Data items:
+++++

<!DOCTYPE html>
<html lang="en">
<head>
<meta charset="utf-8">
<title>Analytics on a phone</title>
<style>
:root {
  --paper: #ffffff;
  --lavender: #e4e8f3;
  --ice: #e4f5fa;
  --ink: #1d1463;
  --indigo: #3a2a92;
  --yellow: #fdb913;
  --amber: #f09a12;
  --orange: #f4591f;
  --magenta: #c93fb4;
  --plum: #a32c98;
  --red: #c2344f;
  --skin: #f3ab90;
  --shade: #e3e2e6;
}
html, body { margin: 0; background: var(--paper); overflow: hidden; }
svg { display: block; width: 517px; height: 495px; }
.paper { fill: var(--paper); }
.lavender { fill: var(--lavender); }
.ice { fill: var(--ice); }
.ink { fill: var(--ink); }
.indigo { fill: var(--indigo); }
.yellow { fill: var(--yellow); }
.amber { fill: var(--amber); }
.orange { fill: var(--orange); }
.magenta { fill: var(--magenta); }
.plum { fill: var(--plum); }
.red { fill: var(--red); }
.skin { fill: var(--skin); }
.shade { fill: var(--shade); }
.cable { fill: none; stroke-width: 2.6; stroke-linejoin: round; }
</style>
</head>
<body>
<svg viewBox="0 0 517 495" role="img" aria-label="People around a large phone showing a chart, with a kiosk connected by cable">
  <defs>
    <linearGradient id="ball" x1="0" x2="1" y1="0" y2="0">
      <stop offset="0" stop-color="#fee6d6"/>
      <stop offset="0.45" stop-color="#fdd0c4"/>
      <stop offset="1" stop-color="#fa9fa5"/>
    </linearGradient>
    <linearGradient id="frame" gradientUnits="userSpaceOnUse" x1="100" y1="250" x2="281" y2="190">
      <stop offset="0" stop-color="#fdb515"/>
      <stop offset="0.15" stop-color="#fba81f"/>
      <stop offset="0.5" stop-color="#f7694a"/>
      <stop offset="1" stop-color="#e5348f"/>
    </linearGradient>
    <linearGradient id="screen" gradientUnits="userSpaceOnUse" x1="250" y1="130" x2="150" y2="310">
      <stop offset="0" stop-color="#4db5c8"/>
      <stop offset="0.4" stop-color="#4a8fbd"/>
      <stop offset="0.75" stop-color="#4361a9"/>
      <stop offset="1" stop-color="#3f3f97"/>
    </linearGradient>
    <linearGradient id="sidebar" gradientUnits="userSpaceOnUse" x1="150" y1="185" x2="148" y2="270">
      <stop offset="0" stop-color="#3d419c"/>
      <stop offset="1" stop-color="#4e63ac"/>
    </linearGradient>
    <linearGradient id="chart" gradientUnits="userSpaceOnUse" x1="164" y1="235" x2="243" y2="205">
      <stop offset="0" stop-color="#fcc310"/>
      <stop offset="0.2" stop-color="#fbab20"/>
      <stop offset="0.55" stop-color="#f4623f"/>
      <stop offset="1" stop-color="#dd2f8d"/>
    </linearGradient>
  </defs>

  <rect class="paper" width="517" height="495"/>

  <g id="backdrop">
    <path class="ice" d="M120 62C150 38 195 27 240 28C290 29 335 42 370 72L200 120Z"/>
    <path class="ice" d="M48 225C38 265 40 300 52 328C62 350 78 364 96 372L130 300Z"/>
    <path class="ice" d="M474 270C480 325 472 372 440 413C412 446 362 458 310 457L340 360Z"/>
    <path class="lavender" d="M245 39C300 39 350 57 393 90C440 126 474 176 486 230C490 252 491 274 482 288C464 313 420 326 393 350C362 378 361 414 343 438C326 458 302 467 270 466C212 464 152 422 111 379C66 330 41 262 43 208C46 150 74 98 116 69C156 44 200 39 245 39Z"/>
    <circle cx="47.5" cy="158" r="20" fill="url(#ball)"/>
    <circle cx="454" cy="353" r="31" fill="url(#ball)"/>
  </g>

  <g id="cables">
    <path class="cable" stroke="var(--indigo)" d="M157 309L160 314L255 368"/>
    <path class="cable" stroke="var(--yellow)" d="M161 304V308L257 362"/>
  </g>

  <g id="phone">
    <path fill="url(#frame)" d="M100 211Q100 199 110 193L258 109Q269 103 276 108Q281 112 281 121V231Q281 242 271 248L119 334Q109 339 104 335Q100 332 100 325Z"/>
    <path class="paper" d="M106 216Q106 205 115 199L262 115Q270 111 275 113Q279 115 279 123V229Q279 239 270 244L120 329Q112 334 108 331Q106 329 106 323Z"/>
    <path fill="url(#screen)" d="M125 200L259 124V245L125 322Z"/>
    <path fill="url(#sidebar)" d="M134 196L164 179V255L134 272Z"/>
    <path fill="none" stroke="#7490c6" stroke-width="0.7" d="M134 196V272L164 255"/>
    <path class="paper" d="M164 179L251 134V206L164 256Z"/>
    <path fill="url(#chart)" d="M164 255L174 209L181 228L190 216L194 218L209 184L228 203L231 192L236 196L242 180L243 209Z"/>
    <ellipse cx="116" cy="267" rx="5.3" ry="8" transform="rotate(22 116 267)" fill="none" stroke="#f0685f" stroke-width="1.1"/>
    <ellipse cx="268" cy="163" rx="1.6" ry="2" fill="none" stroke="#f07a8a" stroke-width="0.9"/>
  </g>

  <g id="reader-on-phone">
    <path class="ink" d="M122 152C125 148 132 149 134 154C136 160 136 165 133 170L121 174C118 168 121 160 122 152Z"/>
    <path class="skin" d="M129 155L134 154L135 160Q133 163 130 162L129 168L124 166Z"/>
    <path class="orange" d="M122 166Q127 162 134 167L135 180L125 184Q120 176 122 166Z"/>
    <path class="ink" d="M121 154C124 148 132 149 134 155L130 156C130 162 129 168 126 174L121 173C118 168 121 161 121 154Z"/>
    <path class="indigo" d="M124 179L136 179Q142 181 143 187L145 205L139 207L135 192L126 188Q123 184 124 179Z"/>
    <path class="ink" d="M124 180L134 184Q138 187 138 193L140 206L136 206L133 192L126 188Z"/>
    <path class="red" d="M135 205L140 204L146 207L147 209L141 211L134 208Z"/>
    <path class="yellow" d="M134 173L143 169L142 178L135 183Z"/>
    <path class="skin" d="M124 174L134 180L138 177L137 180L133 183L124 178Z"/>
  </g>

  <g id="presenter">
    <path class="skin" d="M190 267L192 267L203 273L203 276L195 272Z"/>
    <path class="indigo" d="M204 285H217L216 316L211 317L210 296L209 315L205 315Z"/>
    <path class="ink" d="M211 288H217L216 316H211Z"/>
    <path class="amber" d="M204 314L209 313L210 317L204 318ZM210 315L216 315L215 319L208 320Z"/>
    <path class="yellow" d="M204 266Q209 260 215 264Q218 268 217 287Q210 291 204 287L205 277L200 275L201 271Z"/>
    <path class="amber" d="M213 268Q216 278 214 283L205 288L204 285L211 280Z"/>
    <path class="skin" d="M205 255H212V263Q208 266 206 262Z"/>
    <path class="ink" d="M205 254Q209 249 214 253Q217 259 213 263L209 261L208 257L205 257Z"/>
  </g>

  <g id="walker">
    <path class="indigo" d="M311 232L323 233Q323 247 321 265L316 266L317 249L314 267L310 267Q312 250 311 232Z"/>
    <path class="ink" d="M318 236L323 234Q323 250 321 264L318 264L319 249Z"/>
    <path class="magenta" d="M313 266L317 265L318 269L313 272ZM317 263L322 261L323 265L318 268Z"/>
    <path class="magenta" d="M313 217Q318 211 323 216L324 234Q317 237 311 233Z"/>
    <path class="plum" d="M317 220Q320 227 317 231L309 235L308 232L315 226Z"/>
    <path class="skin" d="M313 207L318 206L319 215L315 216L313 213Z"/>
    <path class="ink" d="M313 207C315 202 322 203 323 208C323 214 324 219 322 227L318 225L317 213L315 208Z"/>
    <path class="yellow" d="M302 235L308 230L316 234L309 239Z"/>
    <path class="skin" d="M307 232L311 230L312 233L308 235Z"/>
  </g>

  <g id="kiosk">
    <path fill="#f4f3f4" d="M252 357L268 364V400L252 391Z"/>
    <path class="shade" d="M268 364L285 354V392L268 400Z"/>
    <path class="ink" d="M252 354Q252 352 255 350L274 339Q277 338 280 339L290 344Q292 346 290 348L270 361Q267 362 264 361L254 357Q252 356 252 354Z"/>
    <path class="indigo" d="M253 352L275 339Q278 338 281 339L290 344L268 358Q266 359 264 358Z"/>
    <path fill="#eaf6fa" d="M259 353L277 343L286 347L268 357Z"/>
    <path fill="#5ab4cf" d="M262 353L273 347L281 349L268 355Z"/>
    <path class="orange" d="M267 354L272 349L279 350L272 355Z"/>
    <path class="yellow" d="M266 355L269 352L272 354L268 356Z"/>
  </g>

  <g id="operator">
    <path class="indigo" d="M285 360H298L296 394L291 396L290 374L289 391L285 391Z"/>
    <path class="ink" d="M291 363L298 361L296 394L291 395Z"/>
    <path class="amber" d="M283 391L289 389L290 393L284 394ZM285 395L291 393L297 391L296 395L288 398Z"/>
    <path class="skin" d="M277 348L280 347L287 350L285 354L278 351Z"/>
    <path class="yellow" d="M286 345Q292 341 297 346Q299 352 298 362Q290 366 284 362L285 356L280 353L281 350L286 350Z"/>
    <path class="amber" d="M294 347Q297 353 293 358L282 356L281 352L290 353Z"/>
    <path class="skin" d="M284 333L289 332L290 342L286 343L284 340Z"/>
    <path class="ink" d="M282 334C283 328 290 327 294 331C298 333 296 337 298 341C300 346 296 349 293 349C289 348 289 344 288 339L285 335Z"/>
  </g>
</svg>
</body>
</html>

+++++

# Problem requirements:
Copy every line of the data above, beginning with the first and ending with the line that contains "0; background: var(--paper);", and give nothing more.

# Response to the exercise:
<!DOCTYPE html>
<html lang="en">
<head>
<meta charset="utf-8">
<title>Analytics on a phone</title>
<style>
:root {
  --paper: #ffffff;
  --lavender: #e4e8f3;
  --ice: #e4f5fa;
  --ink: #1d1463;
  --indigo: #3a2a92;
  --yellow: #fdb913;
  --amber: #f09a12;
  --orange: #f4591f;
  --magenta: #c93fb4;
  --plum: #a32c98;
  --red: #c2344f;
  --skin: #f3ab90;
  --shade: #e3e2e6;
}
html, body { margin: 0; background: var(--paper); overflow: hidden; }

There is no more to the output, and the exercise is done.